━━━ RECORDS SHOWN ━━━

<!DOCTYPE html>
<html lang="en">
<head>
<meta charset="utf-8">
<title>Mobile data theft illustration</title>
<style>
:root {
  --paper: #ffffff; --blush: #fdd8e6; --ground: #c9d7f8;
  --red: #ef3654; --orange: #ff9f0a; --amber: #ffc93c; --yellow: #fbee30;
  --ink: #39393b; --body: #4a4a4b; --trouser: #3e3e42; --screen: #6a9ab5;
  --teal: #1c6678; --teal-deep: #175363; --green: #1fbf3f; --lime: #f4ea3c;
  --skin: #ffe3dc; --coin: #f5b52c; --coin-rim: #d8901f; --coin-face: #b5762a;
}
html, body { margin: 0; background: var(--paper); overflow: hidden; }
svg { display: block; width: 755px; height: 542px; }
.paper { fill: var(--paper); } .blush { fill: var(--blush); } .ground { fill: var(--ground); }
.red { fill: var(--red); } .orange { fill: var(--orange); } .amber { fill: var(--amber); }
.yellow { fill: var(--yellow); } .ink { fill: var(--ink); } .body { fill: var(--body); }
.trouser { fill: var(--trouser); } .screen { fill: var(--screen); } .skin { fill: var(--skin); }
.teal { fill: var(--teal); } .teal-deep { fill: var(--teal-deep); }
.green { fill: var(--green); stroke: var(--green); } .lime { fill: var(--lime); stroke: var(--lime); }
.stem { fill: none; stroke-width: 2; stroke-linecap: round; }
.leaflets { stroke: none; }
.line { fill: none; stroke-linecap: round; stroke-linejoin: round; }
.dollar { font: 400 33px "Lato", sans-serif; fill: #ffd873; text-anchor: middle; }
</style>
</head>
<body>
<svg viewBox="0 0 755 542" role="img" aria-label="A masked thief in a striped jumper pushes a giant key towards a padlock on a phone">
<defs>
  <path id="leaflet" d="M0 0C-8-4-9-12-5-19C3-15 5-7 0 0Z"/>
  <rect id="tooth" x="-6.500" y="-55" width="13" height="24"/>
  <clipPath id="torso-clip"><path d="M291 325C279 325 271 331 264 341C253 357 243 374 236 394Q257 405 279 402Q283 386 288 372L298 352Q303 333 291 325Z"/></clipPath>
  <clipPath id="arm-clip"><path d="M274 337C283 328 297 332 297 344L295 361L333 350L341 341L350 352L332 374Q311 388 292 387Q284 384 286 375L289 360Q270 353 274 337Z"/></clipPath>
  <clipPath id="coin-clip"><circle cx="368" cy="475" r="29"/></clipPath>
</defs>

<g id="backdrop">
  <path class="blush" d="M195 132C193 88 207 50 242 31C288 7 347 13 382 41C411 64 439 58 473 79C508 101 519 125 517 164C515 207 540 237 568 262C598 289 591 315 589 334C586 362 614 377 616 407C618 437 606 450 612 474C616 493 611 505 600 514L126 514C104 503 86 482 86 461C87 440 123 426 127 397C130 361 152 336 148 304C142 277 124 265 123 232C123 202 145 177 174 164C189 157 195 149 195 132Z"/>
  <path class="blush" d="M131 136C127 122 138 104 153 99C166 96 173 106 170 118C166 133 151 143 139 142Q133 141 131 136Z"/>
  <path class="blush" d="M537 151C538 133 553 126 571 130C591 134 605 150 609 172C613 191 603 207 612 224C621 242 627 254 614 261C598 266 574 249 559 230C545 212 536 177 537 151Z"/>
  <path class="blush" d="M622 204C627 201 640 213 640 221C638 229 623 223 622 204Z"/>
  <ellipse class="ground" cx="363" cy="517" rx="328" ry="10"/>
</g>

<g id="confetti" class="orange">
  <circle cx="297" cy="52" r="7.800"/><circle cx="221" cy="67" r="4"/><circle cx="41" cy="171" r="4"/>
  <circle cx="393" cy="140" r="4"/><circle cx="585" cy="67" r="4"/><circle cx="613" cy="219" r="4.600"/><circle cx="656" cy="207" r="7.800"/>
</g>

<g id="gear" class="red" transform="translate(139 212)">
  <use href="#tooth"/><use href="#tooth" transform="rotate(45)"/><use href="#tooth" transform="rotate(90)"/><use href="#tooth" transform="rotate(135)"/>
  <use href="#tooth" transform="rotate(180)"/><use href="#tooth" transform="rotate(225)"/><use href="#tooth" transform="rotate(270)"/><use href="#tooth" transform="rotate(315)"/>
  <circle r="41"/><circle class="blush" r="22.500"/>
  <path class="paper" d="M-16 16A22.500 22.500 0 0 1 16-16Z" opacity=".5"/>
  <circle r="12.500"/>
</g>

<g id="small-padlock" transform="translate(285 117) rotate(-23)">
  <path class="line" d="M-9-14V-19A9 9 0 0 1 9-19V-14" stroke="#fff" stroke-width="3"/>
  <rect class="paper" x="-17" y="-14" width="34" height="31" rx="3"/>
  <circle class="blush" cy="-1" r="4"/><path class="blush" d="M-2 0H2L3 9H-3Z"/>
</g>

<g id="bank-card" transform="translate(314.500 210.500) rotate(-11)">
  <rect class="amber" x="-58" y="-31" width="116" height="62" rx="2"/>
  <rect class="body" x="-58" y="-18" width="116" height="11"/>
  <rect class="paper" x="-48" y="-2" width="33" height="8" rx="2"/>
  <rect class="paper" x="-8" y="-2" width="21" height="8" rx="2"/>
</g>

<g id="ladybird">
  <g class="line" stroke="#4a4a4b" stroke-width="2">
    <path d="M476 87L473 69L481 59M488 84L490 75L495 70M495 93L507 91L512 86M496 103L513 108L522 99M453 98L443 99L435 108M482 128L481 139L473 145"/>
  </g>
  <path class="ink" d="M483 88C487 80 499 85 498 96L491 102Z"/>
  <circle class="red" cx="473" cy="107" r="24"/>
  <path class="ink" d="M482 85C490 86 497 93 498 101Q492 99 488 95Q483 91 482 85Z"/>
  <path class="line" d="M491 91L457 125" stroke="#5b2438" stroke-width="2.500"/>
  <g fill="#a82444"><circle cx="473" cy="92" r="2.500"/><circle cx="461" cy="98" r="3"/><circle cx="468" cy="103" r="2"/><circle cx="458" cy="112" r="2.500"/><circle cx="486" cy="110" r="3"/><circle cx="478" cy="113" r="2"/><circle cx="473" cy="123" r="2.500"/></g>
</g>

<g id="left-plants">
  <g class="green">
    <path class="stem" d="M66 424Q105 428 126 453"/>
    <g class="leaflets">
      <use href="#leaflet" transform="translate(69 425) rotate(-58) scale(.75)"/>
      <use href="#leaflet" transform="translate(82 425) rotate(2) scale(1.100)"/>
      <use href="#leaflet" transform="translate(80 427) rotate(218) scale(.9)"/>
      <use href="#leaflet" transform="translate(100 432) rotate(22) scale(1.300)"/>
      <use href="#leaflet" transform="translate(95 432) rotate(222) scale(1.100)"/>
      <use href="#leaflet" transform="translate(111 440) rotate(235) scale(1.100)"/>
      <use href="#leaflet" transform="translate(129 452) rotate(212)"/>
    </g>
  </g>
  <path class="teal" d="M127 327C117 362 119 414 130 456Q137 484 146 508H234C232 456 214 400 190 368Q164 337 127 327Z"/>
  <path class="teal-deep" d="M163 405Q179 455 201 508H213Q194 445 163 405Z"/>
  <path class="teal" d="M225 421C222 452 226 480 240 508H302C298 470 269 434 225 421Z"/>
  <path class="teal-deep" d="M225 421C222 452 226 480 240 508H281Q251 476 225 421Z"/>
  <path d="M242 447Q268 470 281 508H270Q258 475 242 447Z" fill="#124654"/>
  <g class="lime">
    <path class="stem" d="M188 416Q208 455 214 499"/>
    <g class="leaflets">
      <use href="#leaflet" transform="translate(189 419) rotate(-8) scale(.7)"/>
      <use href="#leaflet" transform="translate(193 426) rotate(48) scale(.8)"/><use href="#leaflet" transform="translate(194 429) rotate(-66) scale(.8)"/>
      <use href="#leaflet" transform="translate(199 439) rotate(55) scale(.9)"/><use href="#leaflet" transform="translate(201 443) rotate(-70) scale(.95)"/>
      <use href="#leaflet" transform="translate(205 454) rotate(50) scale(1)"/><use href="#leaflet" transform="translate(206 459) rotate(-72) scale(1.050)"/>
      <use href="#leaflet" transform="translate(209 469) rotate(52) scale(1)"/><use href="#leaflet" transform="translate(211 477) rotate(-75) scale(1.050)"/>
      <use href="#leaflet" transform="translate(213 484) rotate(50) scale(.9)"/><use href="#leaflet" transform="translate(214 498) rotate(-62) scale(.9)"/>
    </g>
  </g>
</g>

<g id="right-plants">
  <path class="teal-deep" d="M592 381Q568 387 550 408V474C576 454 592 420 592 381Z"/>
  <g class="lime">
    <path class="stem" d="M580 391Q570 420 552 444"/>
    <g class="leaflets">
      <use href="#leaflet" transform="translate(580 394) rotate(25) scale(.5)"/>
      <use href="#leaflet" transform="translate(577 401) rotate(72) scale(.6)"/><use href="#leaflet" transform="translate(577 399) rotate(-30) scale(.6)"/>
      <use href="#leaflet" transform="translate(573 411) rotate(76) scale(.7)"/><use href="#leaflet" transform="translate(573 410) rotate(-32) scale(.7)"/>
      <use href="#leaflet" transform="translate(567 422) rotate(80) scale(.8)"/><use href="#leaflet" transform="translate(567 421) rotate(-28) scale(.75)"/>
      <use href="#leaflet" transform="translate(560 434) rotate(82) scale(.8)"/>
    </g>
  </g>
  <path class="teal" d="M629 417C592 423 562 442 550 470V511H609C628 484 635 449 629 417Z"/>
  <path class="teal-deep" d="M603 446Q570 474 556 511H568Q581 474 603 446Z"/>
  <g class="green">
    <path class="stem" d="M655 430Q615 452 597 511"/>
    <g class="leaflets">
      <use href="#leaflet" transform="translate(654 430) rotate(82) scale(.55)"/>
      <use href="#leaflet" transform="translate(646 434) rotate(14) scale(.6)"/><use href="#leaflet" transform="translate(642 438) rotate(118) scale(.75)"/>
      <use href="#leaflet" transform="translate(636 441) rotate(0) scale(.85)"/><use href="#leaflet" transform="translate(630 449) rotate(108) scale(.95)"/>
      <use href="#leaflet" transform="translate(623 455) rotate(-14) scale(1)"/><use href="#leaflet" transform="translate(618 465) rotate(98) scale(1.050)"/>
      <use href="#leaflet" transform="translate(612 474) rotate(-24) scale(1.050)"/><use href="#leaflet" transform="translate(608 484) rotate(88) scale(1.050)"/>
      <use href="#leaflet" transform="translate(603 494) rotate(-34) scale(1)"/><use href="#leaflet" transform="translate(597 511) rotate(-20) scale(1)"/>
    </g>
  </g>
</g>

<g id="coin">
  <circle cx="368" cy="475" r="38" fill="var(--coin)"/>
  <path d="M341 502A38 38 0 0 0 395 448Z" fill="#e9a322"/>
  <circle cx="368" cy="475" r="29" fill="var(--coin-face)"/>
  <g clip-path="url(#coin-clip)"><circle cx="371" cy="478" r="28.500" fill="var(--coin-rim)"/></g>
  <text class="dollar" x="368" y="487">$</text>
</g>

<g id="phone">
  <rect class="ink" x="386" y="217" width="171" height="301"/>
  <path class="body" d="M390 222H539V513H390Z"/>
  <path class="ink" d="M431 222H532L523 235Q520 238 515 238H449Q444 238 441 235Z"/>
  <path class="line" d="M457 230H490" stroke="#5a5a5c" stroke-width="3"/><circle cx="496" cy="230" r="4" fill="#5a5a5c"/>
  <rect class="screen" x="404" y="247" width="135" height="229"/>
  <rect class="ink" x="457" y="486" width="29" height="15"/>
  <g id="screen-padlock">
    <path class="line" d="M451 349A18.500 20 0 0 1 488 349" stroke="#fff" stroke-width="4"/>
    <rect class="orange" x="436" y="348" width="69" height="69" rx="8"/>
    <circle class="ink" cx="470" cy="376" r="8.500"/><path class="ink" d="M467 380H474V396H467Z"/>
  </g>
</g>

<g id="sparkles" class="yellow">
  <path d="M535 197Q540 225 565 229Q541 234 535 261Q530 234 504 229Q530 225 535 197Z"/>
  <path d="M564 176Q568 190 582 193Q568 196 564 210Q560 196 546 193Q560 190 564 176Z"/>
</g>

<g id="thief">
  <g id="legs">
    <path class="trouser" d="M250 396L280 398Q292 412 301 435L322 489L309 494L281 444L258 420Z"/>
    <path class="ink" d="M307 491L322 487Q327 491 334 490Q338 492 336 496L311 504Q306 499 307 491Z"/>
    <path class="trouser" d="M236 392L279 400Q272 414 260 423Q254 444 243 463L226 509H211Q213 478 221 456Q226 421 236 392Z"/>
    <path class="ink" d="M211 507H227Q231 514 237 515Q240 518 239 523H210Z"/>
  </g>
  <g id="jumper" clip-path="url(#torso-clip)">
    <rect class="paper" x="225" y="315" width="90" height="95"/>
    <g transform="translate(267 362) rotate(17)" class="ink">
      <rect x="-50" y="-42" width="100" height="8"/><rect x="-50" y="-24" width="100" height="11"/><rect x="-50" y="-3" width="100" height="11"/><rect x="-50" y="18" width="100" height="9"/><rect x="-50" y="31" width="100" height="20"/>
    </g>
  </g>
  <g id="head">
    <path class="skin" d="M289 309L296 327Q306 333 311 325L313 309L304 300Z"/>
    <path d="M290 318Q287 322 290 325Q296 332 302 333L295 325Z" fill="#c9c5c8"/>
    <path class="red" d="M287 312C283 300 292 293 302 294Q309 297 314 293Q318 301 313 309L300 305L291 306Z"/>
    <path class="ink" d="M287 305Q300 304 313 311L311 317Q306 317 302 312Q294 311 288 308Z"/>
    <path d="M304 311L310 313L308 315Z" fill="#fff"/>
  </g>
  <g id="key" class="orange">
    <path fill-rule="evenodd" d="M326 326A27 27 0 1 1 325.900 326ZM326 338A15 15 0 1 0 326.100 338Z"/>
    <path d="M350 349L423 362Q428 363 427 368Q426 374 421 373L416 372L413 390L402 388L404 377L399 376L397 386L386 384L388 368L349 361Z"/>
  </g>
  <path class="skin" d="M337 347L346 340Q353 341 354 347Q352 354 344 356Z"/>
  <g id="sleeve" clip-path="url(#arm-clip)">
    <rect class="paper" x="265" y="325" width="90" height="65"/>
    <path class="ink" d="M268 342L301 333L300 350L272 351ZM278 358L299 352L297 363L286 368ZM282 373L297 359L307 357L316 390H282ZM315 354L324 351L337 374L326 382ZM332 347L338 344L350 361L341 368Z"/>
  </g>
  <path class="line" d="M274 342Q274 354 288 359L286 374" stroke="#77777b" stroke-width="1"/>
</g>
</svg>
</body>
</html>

━━━

▶ **PROBLEM DETAILS**
Copy out each line of the material above that holds the word "none".

▶ **SOLVED EXERCISE**
.stem { fill: none; stroke-width: 2; stroke-linecap: round; }
.leaflets { stroke: none; }
.line { fill: none; stroke-linecap: round; stroke-linejoin: round; }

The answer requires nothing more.